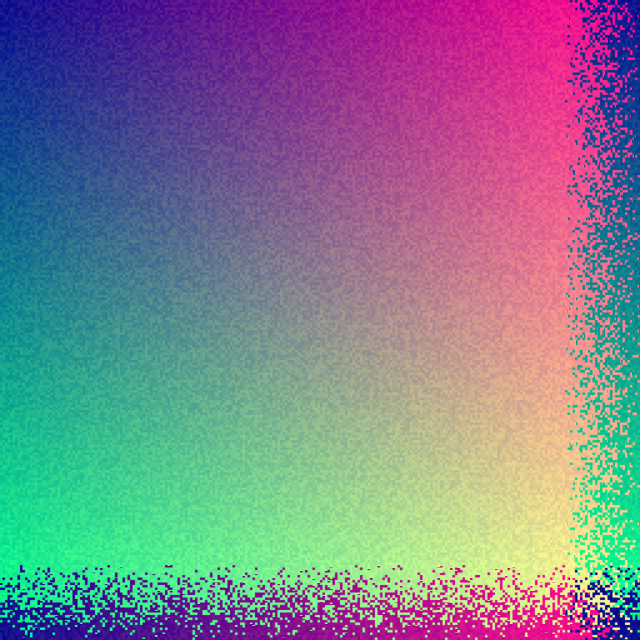
A three.js fragment shader for this background:

```glsl
// Draws a two-axis colour gradient whose grain wraps into speckle at the right and bottom.
varying vec2 vUv;

const float CELLS = 256.0;        // grain cells across the canvas
const float GRAIN_SHIFT = 0.117;  // largest shift of the gradient by the grain
const float BLUE_LEVEL = 0.56;

vec2 hash2(vec2 p) {
  vec3 q = fract(p.xyx * vec3(0.1031, 0.1030, 0.0973));
  q += dot(q, q.yzx + 33.33);
  return fract((q.xx + q.yz) * q.zy);
}

vec2 unitGradient(vec2 corner) {
  float angle = 6.28319 * hash2(corner).x;
  return vec2(cos(angle), sin(angle));
}

float gradientNoise(vec2 p) {
  vec2 i = floor(p);
  vec2 f = p - i;
  vec2 u = f * f * f * (f * (f * 6.0 - 15.0) + 10.0);
  float a = dot(unitGradient(i), f);
  float b = dot(unitGradient(i + vec2(1.0, 0.0)), f - vec2(1.0, 0.0));
  float c = dot(unitGradient(i + vec2(0.0, 1.0)), f - vec2(0.0, 1.0));
  float d = dot(unitGradient(i + 1.0), f - 1.0);
  return mix(mix(a, b, u.x), mix(c, d, u.x), u.y);
}

// One grain value per cell, spread from 0 to 1; jitter hides the noise lattice
float cellGrain(vec2 cell) {
  vec2 jitter = hash2(cell + 71.0);
  float n = gradientNoise(cell * 3.0 + jitter);
  return smoothstep(-0.45, 0.45, n);
}

// Red grows to the right, green grows downward; both wrap past one
vec3 wrappedGradient(vec2 uv, float shift) {
  vec2 redGreen = fract(vec2(uv.x, 1.0 - uv.y) + shift);
  return vec3(redGreen, BLUE_LEVEL);
}

// Blends the four nearest cells, so cell borders stay smooth
vec3 grainyGradient(vec2 uv, float cells, float maxShift) {
  vec2 p = uv * cells - 0.5;
  vec2 base = floor(p);
  vec2 blend = smoothstep(0.18, 0.82, p - base);
  vec3 color = vec3(0.0);
  for (int j = 0; j < 2; j++) {
    for (int i = 0; i < 2; i++) {
      vec2 corner = vec2(float(i), float(j));
      vec2 weight = mix(1.0 - blend, blend, corner);
      float shift = maxShift * cellGrain(base + corner);
      color += weight.x * weight.y * wrappedGradient(uv, shift);
    }
  }
  return color;
}

void main() {
  gl_FragColor = vec4(grainyGradient(vUv, CELLS, GRAIN_SHIFT), 1.0);
}
```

**Directions**
The data should be printed again unchanged; leave its pictures out.

**Solution to this exercise**
A three.js fragment shader for this background:

```glsl
// Draws a two-axis colour gradient whose grain wraps into speckle at the right and bottom.
varying vec2 vUv;

const float CELLS = 256.0;        // grain cells across the canvas
const float GRAIN_SHIFT = 0.117;  // largest shift of the gradient by the grain
const float BLUE_LEVEL = 0.56;

vec2 hash2(vec2 p) {
  vec3 q = fract(p.xyx * vec3(0.1031, 0.1030, 0.0973));
  q += dot(q, q.yzx + 33.33);
  return fract((q.xx + q.yz) * q.zy);
}

vec2 unitGradient(vec2 corner) {
  float angle = 6.28319 * hash2(corner).x;
  return vec2(cos(angle), sin(angle));
}

float gradientNoise(vec2 p) {
  vec2 i = floor(p);
  vec2 f = p - i;
  vec2 u = f * f * f * (f * (f * 6.0 - 15.0) + 10.0);
  float a = dot(unitGradient(i), f);
  float b = dot(unitGradient(i + vec2(1.0, 0.0)), f - vec2(1.0, 0.0));
  float c = dot(unitGradient(i + vec2(0.0, 1.0)), f - vec2(0.0, 1.0));
  float d = dot(unitGradient(i + 1.0), f - 1.0);
  return mix(mix(a, b, u.x), mix(c, d, u.x), u.y);
}

// One grain value per cell, spread from 0 to 1; jitter hides the noise lattice
float cellGrain(vec2 cell) {
  vec2 jitter = hash2(cell + 71.0);
  float n = gradientNoise(cell * 3.0 + jitter);
  return smoothstep(-0.45, 0.45, n);
}

// Red grows to the right, green grows downward; both wrap past one
vec3 wrappedGradient(vec2 uv, float shift) {
  vec2 redGreen = fract(vec2(uv.x, 1.0 - uv.y) + shift);
  return vec3(redGreen, BLUE_LEVEL);
}

// Blends the four nearest cells, so cell borders stay smooth
vec3 grainyGradient(vec2 uv, float cells, float maxShift) {
  vec2 p = uv * cells - 0.5;
  vec2 base = floor(p);
  vec2 blend = smoothstep(0.18, 0.82, p - base);
  vec3 color = vec3(0.0);
  for (int j = 0; j < 2; j++) {
    for (int i = 0; i < 2; i++) {
      vec2 corner = vec2(float(i), float(j));
      vec2 weight = mix(1.0 - blend, blend, corner);
      float shift = maxShift * cellGrain(base + corner);
      color += weight.x * weight.y * wrappedGradient(uv, shift);
    }
  }
  return color;
}

void main() {
  gl_FragColor = vec4(grainyGradient(vUv, CELLS, GRAIN_SHIFT), 1.0);
}
```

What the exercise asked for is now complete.